I. THE NATURE OF HISTORY.
1. Meaning of the Term.— The term His tory, in popular usage, has been applied to two somewhat different concepts. It is often used to designate the sum total of human activities, and it is when used in this sense that one often hears the remark at a particularly active or period in human events that °now history s being made.* A more common usage is that which regards history as the record of the events rather than as the events them selves. In this latter generally accepted con notation given to the term history, two defini tions may be offered. In an objective sense history is, to use the words of Professor Robinson, *all we know about everything man has ever done, or thought, or hoped, or felt.* Subjectively or psychologically expressed, his tory may be regarded as a record of all that has occurred within the realm of human con sciousness.

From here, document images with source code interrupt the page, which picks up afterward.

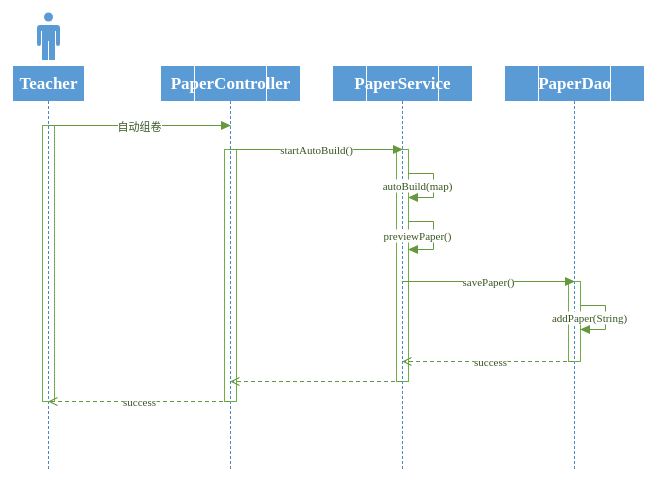
<!DOCTYPE html>
<html lang="zh">
<head>
<meta charset="utf-8">
<title>Sequence diagram</title>
<style>
:root {
  --blue: #5b9bd5;
  --lifeline: #4a8ac0;
  --green: #70ad47;
  --arrow: #66983f;
  --label: #375623;
  --paper: #ffffff;
}
* { box-sizing: border-box; }
html, body { margin: 0; }
body { width: 657px; height: 485px; overflow: hidden; background: var(--paper); }
.diagram {
  position: relative;
  width: 657px;
  height: 485px;
  overflow: hidden;
  font-family: "Liberation Serif", "Noto Serif", serif;
}
.lines { position: absolute; inset: 0; display: block; }
.actor { fill: var(--blue); }
.lifeline { stroke: var(--lifeline); stroke-width: 1; stroke-dasharray: 3 2; }
.activation { fill: none; stroke: var(--green); }
.call { fill: none; stroke: var(--arrow); }
.reply { fill: none; stroke: var(--arrow); stroke-dasharray: 4 3; }
.head { fill: var(--arrow); }
.open-head { fill: none; stroke: var(--arrow); stroke-width: 1.2; }
.participants {
  position: absolute;
  left: 13px;
  top: 66px;
  display: grid;
  grid-template-columns: 71px 139px 139px 139px;
  column-gap: 33px;
  height: 35px;
}
.participants > :first-child { margin-right: 0; }
.participant {
  display: flex;
  align-items: center;
  justify-content: center;
  position: relative;
  background: var(--blue);
  color: var(--paper);
  font-size: 17px;
  font-weight: 700;
  line-height: 20px;
  white-space: nowrap;
}
.participants { grid-template-columns: 71px 44px 139px 139px 139px; column-gap: 33px; }
.participants { grid-template-columns: 148px 172px 172px 139px; column-gap: 0; }
.participant { width: 139px; }
.participant.person { width: 71px; }
.component::before {
  content: "";
  position: absolute;
  inset: 0 33px;
  border: solid var(--paper);
  border-width: 0 1px;
}
.component span { position: relative; }
.message {
  position: absolute;
  transform: translate(-50%, -50%);
  background: var(--paper);
  color: var(--label);
  font-size: 11px;
  line-height: 13px;
  white-space: nowrap;
}
.message.chinese { font-family: "Noto Sans CJK SC", sans-serif; }
</style>
</head>
<body>
<main class="diagram">
  <svg class="lines" width="657" height="485" viewBox="0 0 657 485" aria-hidden="true">
    <defs>
      <path id="call-head" class="head" d="M0 0L-10 -4.5V4.5Z"/>
      <path id="self-head" class="head" d="M0 0L10 -4.5V4.5Z"/>
      <path id="reply-head" class="open-head" d="M8 -4L0 0L8 4"/>
    </defs>

    <g class="actor">
      <circle cx="48.5" cy="17" r="4.5"/>
      <path d="M40 25H57Q60 25 60 28V44Q60 46 58 46Q56 46 56 44V31H55V60H49V41H48V60H42V31H41V44Q41 46 39 46Q37 46 37 44V28Q37 25 40 25Z"/>
    </g>

    <g class="lifeline">
      <line x1="48.5" y1="101" x2="48.5" y2="471"/>
      <line x1="230.5" y1="101" x2="230.5" y2="471"/>
      <line x1="402.5" y1="101" x2="402.5" y2="471"/>
      <line x1="574.5" y1="101" x2="574.5" y2="471"/>
    </g>

    <g class="activation">
      <rect x="42.5" y="125.5" width="12" height="276"/>
      <rect x="224.5" y="149.5" width="12" height="252"/>
      <rect x="396.5" y="149.5" width="12" height="232"/>
      <rect x="568.5" y="281.5" width="12" height="80"/>
    </g>

    <g class="call">
      <path d="M48 125.5H222"/>
      <path d="M230 149.5H394"/>
      <path d="M402 281.5H566"/>
      <path d="M408 173.5H433.5V197.5H417"/>
      <path d="M408 221.5H433.5V249.5H417"/>
      <path d="M580 305.5H605.5V329.5H589"/>
    </g>
    <use href="#call-head" x="231" y="125.5"/>
    <use href="#call-head" x="403" y="149.5"/>
    <use href="#call-head" x="575" y="281.5"/>
    <use href="#self-head" x="408" y="197.5"/>
    <use href="#self-head" x="408" y="249.5"/>
    <use href="#self-head" x="580" y="329.5"/>

    <g class="reply">
      <path d="M574 361.5H404"/>
      <path d="M402 381.5H232"/>
      <path d="M230 401.5H50"/>
    </g>
    <use href="#reply-head" x="403.5" y="361.5"/>
    <use href="#reply-head" x="231.5" y="381.5"/>
    <use href="#reply-head" x="49.5" y="401.5"/>
  </svg>

  <header class="participants">
    <div class="participant person"><span>Teacher</span></div>
    <div class="participant component"><span>PaperController</span></div>
    <div class="participant component"><span>PaperService</span></div>
    <div class="participant component"><span>PaperDao</span></div>
  </header>

  <span class="message chinese" style="left:139.5px;top:125.5px">自动组卷</span>
  <span class="message" style="left:316.5px;top:149.5px">startAutoBuild()</span>
  <span class="message" style="left:417.5px;top:185.5px">autoBuild(map)</span>
  <span class="message" style="left:417.5px;top:235.5px">previewPaper()</span>
  <span class="message" style="left:488.5px;top:281.5px">savePaper()</span>
  <span class="message" style="left:589.5px;top:317.5px">addPaper(String)</span>
  <span class="message" style="left:490.5px;top:361.5px">success</span>
  <span class="message" style="left:139.5px;top:401.5px">success</span>
</main>
</body>
</html>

In this sense of a record of the activities of the human race, history has been regarded by some, particularly in earlier periods, as primarily an art — a branch of literature. By a continually increasing of authorities it has tended, however, in its modern form, to be considered as in the main a genetic social science, which is concerned with reconstruct ing the past thoughts and activities of human ity. In the present article history will be re garded in the sense of a science rather than as an art. It is the thesis of the writer that his tory can lay no more claim to being an art than any other branch of social science and that while artistic achievement may be desired in history it is quite subordinate in importance to scientific accuracy and constructive thought. In fact, progress in historical writing may al most be regarded as a development from an art to a science. It is this which constitutes the progress from Livy to Ranke or from Herodo tus to Gardiner.

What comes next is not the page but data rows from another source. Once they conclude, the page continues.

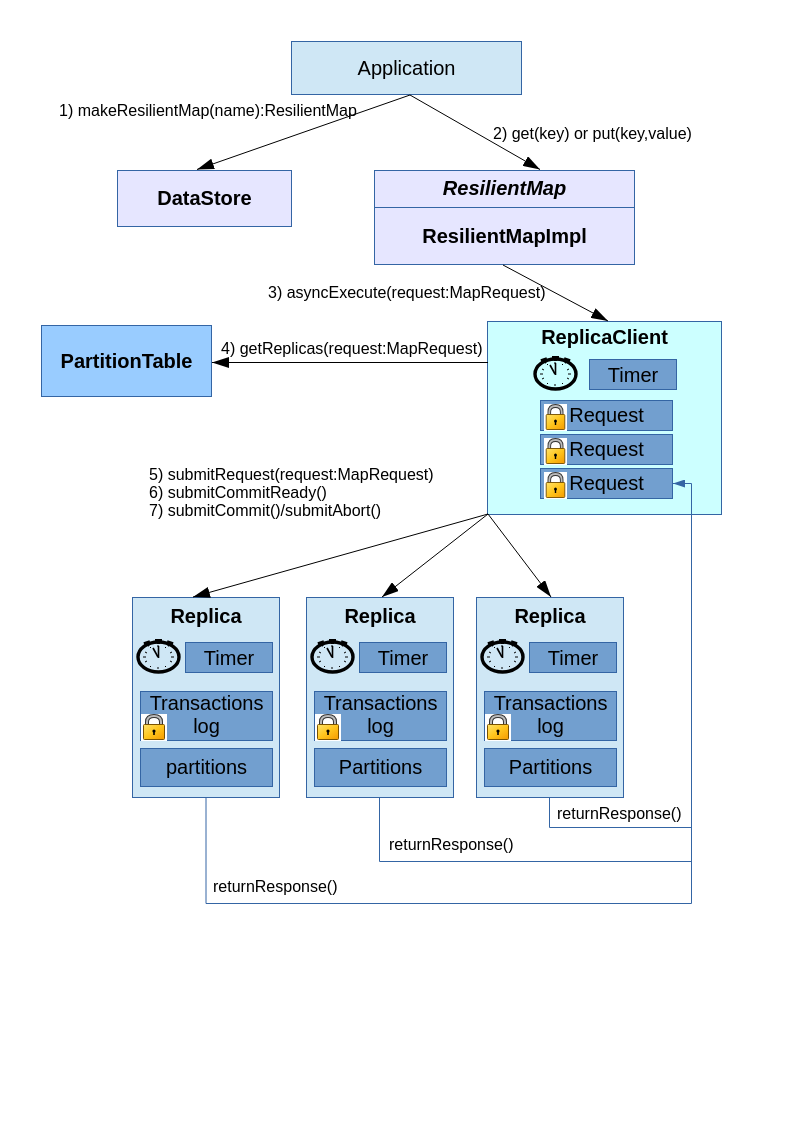
<!DOCTYPE html>
<html lang="en">
<head>
<meta charset="utf-8">
<title>Resilient map architecture</title>
<style>
:root {
  --line: #3465a4;
  --pale-blue: #cfe7f5;
  --lavender: #e6e6ff;
  --sky: #99ccff;
  --cyan: #ccffff;
  --steel: #729fcf;
  --ink: #000;
}
* { box-sizing: border-box; margin: 0; }
html, body { width: 794px; height: 1123px; overflow: hidden; background: #fff; }
body { font-family: "Liberation Sans", Arial, sans-serif; color: var(--ink); }
.diagram { position: relative; width: 794px; height: 1123px; overflow: hidden; }
.symbols { position: absolute; width: 0; height: 0; }

.node { position: absolute; border: 1px solid var(--line); font-size: 20px; }
.simple { display: flex; align-items: center; justify-content: center; }
.node h2 { font-size: 20px; font-weight: 700; text-align: center; }
.application { left: 291px; top: 41px; width: 231px; height: 54px; background: var(--pale-blue); }
.data-store { left: 117px; top: 170px; width: 175px; height: 57px; background: var(--lavender); }
.partition-table { left: 41px; top: 325px; width: 171px; height: 72px; background: var(--sky); }

.resilient-map { left: 374px; top: 170px; width: 261px; height: 95px; background: var(--lavender); display: grid; grid-template-rows: 37px 1fr; }
.resilient-map h2 { line-height: 35px; }
.resilient-map .interface { font-style: italic; border-bottom: 1px solid var(--line); }
.resilient-map .implementation { line-height: 56px; }

.part { position: relative; border: 1px solid var(--line); background: var(--steel); text-align: center; }
.timer-row { display: flex; align-items: flex-end; height: 36px; }
.timer-row .part { width: 88px; height: 31px; margin-bottom: 1px; line-height: 30px; }
.stopwatch { width: 45px; height: 36px; flex: none; }
.lock { position: absolute; background: #fff; }

.replica-client { left: 487px; top: 321px; width: 235px; height: 194px; background: var(--cyan); }
.replica-client h2 { line-height: 30px; height: 33px; }
.replica-client .timer-row { gap: 11px; padding-left: 45px; }
.requests { display: flex; flex-direction: column; gap: 3px; margin: 9px 0 0 52px; width: 133px; }
.requests .part { height: 31px; line-height: 29px; }
.requests .lock { left: 3px; top: 3px; width: 23px; height: 27px; }

.replica { top: 597px; width: 148px; height: 201px; background: var(--pale-blue); }
.replica h2 { line-height: 37px; height: 40px; }
.replica .timer-row { gap: 4px; padding-left: 3px; }
.replica .log { width: 133px; height: 50px; margin: 17px 0 0 7px; line-height: 23px; }
.replica .log .lock { left: 0; top: 22px; width: 26px; height: 27px; }
.replica .partitions { width: 133px; height: 39px; margin: 7px 0 0 7px; line-height: 37px; }
.replica-one { left: 132px; }
.replica-two { left: 306px; }
.replica-three { left: 476px; }

.connectors { position: absolute; inset: 0; }
.call { position: absolute; font-size: 16px; line-height: 18px; white-space: nowrap; }
</style>
</head>
<body>
<svg class="symbols" aria-hidden="true">
  <defs>
    <linearGradient id="brass" x1="0" y1="0" x2="1" y2="1">
      <stop offset="0" stop-color="#ffe36b"/>
      <stop offset="0.5" stop-color="#ffc51c"/>
      <stop offset="1" stop-color="#f59a00"/>
    </linearGradient>
    <symbol id="lock" viewBox="0 0 26 27" preserveAspectRatio="none">
      <path d="M6 13V8Q6 2 13 2T20 8V13" fill="none" stroke="#333" stroke-width="4"/>
      <path d="M6 13V8Q6 2 13 2T20 8V13" fill="none" stroke="#bbb" stroke-width="2"/>
      <rect x="2.5" y="10.5" width="21" height="15" rx="1" fill="url(#brass)" stroke="#7a5200"/>
      <circle cx="13" cy="17" r="1.6"/>
      <path d="M13 17V21" stroke="#000" stroke-width="1.6"/>
    </symbol>
    <symbol id="stopwatch" viewBox="0 0 45 36">
      <path d="M19 1H26V4H24V6H21V4H19Z"/>
      <path d="M8 6L14 4M31 4L37 6" stroke="#000" stroke-width="3.5"/>
      <path d="M11 6L13 8M34 6L32 8" stroke="#000" stroke-width="2"/>
      <ellipse cx="22.5" cy="19" rx="20.5" ry="15" fill="none" stroke="#000" stroke-width="3.4"/>
      <path d="M22 7V9M22 29V31M7 19H10M35 19H38M14 9L15 10M30 9L29 10M14 29L15 28M30 29L29 28M9 14L11 15M36 14L34 15M9 24L11 23M36 24L34 23" stroke="#000"/>
      <path d="M22.5 20V8" stroke="#000" stroke-width="1.6"/>
      <path d="M22 19L17 10" stroke="#000" stroke-width="1.6"/>
    </symbol>
  </defs>
</svg>

<main class="diagram">
  <section class="node simple application">Application</section>
  <section class="node simple data-store"><h2>DataStore</h2></section>
  <section class="node resilient-map">
    <h2 class="interface">ResilientMap</h2>
    <h2 class="implementation">ResilientMapImpl</h2>
  </section>
  <section class="node simple partition-table"><h2>PartitionTable</h2></section>

  <section class="node replica-client">
    <h2>ReplicaClient</h2>
    <div class="timer-row"><svg class="stopwatch"><use href="#stopwatch"/></svg><div class="part">Timer</div></div>
    <div class="requests">
      <div class="part"><svg class="lock"><use href="#lock"/></svg>Request</div>
      <div class="part"><svg class="lock"><use href="#lock"/></svg>Request</div>
      <div class="part"><svg class="lock"><use href="#lock"/></svg>Request</div>
    </div>
  </section>

  <section class="node replica replica-one">
    <h2>Replica</h2>
    <div class="timer-row"><svg class="stopwatch"><use href="#stopwatch"/></svg><div class="part">Timer</div></div>
    <div class="part log"><svg class="lock"><use href="#lock"/></svg>Transactions<br>log</div>
    <div class="part partitions">partitions</div>
  </section>
  <section class="node replica replica-two">
    <h2>Replica</h2>
    <div class="timer-row"><svg class="stopwatch"><use href="#stopwatch"/></svg><div class="part">Timer</div></div>
    <div class="part log"><svg class="lock"><use href="#lock"/></svg>Transactions<br>log</div>
    <div class="part partitions">Partitions</div>
  </section>
  <section class="node replica replica-three">
    <h2>Replica</h2>
    <div class="timer-row"><svg class="stopwatch"><use href="#stopwatch"/></svg><div class="part">Timer</div></div>
    <div class="part log"><svg class="lock"><use href="#lock"/></svg>Transactions<br>log</div>
    <div class="part partitions">Partitions</div>
  </section>

  <svg class="connectors" width="794" height="1123" viewBox="0 0 794 1123" aria-hidden="true">
    <defs>
      <marker id="call-head" markerUnits="userSpaceOnUse" markerWidth="17" markerHeight="11" refX="17" refY="5.5" orient="auto">
        <polygon points="0,0 17,5.5 0,11"/>
      </marker>
      <marker id="response-head" markerUnits="userSpaceOnUse" markerWidth="12" markerHeight="8" refX="12" refY="4" orient="auto">
        <polygon points="0,0 12,4 0,8" fill="#3465a4"/>
      </marker>
    </defs>
    <g stroke="#000" marker-end="url(#call-head)">
      <line x1="410" y1="95" x2="197" y2="169.5" marker-end="url(#call-head)"/>
      <line x1="410" y1="95" x2="540" y2="169.5" marker-end="url(#call-head)"/>
      <line x1="503" y1="265" x2="608" y2="321" marker-end="url(#call-head)"/>
      <line x1="488" y1="362.5" x2="212" y2="362.5" marker-end="url(#call-head)"/>
      <line x1="488" y1="514" x2="193" y2="597" marker-end="url(#call-head)"/>
      <line x1="488" y1="514" x2="382" y2="597" marker-end="url(#call-head)"/>
      <line x1="488" y1="514" x2="551" y2="597" marker-end="url(#call-head)"/>
    </g>
    <g fill="none" stroke="#3465a4">
      <polyline points="206,798 206,903.5 691.5,903.5 691.5,483.5 673,483.5" marker-end="url(#response-head)"/>
      <polyline points="379.5,798 379.5,861.5 691.5,861.5"/>
      <polyline points="549.5,798 549.5,827.5 691.5,827.5"/>
    </g>
  </svg>

  <p class="call" style="left:59px;top:102px">1) makeResilientMap(name):ResilientMap</p>
  <p class="call" style="left:493px;top:125px">2) get(key) or put(key,value)</p>
  <p class="call" style="left:268px;top:284px">3) asyncExecute(request:MapRequest)</p>
  <p class="call" style="left:221px;top:340px">4) getReplicas(request:MapRequest)</p>
  <p class="call" style="left:149px;top:466px">5) submitRequest(request:MapRequest)<br>6) submitCommitReady()<br>7) submitCommit()/submitAbort()</p>
  <p class="call" style="left:557px;top:805px">returnResponse()</p>
  <p class="call" style="left:389px;top:836px">returnResponse()</p>
  <p class="call" style="left:213px;top:878px">returnResponse()</p>
</main>
</body>
</html>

2. Fallacy of the Term Pre-historic.— Be fore the important developments in anthropology and pre-historic archeology, which have done so much to extend our knowledge of human activities in the distant past, it was the con ventional practice to limit the term history to a record of those events which were described or preserved in literary remains. Now, however,
when archeology tells one much more of cer tain phases of the early life of man than was once known of even more recent periods through literary evidence, it is no longer ac curate nor logical to use the term «pre-his toric," unless it is employed to designate that vague and hypothetical period in the beginnings of human development of which there exists no positive and tangible record, or unless one is limiting his conception to history as a branch of literature. In the place of the now gen erally discarded and discredited term «pre-his toric» there has been substituted the concept of «pre-literary history," as descriptive of the records of that period of human development where the information is revealed by archeol ogical rather than literary evidence. In short, it has been agreed that a fundamental fallacy and contradiction is involved in the use of the term "pre-historic» for any period of which there is any considerable record preserved, whether in writing or in the artifacts of daily life. With recent writers «pre-historic» has followed the term «pre-AdamiteD into that oblivion of discarded categories which is being continually expanded as an inevitable result of the growth of the knowledge of human activi ties in both time and space.
It has been deemed inadvisable at this point in the article to discuss the various interpre tations of what history means or should be mainly concerned with narrating. It is in great part the task of this whole article to reveal the diverse interpretations of history, and this much debated problem of what history means or has been thought to mean will be shown in its historical mutations and transformations.